___ Provided records

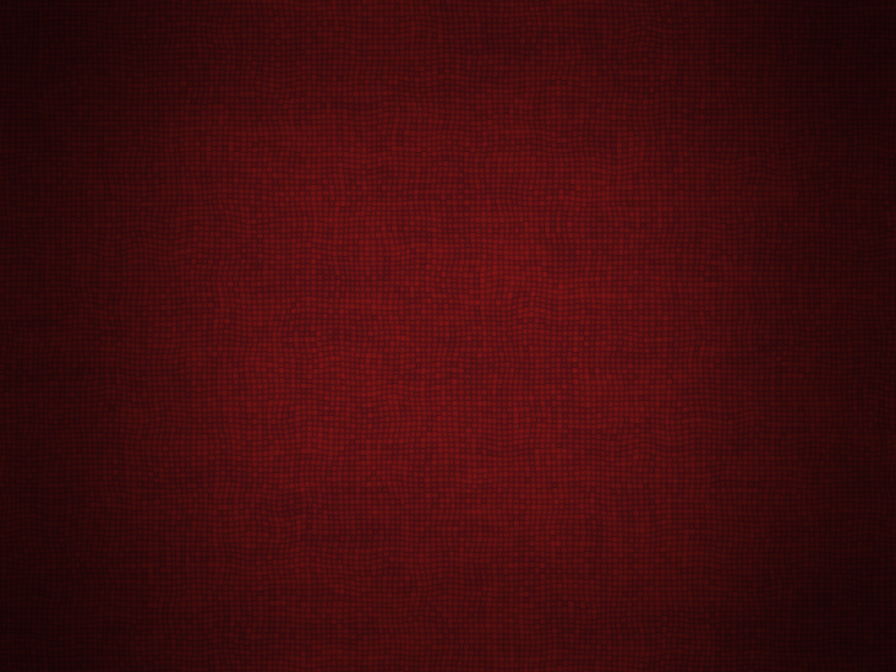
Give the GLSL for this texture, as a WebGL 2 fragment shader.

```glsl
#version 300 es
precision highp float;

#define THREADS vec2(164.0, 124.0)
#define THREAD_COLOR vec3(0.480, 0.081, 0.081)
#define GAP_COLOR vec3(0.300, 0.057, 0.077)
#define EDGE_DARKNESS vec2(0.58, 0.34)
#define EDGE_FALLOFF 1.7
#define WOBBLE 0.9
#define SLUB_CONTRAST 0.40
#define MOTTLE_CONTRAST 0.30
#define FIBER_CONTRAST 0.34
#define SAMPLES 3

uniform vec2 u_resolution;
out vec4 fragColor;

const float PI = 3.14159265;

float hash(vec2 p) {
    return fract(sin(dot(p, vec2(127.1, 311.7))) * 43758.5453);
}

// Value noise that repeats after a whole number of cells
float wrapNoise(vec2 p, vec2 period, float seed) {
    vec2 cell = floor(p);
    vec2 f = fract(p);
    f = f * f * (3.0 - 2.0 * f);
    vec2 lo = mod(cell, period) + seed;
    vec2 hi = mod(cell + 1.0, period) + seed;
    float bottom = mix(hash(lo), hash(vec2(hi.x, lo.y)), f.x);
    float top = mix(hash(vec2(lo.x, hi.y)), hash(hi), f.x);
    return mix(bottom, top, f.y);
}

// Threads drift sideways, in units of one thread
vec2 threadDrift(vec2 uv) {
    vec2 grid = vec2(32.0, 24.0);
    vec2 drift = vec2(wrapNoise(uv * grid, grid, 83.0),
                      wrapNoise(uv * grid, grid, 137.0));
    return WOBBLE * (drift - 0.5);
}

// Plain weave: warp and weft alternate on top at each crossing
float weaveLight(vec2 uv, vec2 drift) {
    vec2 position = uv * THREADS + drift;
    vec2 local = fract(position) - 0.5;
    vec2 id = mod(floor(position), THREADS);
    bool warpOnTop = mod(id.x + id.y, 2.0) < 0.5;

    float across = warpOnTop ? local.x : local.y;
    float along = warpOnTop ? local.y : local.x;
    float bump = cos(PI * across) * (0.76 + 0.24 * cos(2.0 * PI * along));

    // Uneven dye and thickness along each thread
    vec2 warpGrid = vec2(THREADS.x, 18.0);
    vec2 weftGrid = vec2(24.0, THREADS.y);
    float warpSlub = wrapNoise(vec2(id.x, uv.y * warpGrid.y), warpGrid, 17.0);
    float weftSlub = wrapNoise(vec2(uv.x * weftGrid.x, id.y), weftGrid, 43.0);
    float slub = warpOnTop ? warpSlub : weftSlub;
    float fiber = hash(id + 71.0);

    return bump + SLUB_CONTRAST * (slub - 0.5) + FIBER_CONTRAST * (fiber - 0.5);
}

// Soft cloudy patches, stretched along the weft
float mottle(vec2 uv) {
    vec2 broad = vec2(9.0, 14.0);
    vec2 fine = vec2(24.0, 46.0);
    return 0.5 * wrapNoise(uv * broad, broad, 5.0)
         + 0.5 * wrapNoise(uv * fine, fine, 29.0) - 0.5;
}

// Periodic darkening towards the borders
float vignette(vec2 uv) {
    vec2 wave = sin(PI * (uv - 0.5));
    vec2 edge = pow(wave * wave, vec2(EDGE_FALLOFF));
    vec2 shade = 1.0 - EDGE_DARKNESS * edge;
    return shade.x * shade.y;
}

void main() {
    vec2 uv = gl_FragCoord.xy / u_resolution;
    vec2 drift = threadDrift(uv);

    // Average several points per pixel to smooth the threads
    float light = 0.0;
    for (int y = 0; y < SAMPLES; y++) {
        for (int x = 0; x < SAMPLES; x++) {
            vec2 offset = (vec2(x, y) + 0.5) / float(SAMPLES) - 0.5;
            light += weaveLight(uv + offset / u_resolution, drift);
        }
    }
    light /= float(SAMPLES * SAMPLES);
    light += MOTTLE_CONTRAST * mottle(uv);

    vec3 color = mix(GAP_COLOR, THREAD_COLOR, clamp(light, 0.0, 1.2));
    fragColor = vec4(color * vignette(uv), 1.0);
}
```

______

**Exercise description**
Each line above that has the word "wrapNoise" should be copied.

**Task answer**
float wrapNoise(vec2 p, vec2 period, float seed) {
    vec2 drift = vec2(wrapNoise(uv * grid, grid, 83.0),
                      wrapNoise(uv * grid, grid, 137.0));
    float warpSlub = wrapNoise(vec2(id.x, uv.y * warpGrid.y), warpGrid, 17.0);
    float weftSlub = wrapNoise(vec2(uv.x * weftGrid.x, id.y), weftGrid, 43.0);
    return 0.5 * wrapNoise(uv * broad, broad, 5.0)
         + 0.5 * wrapNoise(uv * fine, fine, 29.0) - 0.5;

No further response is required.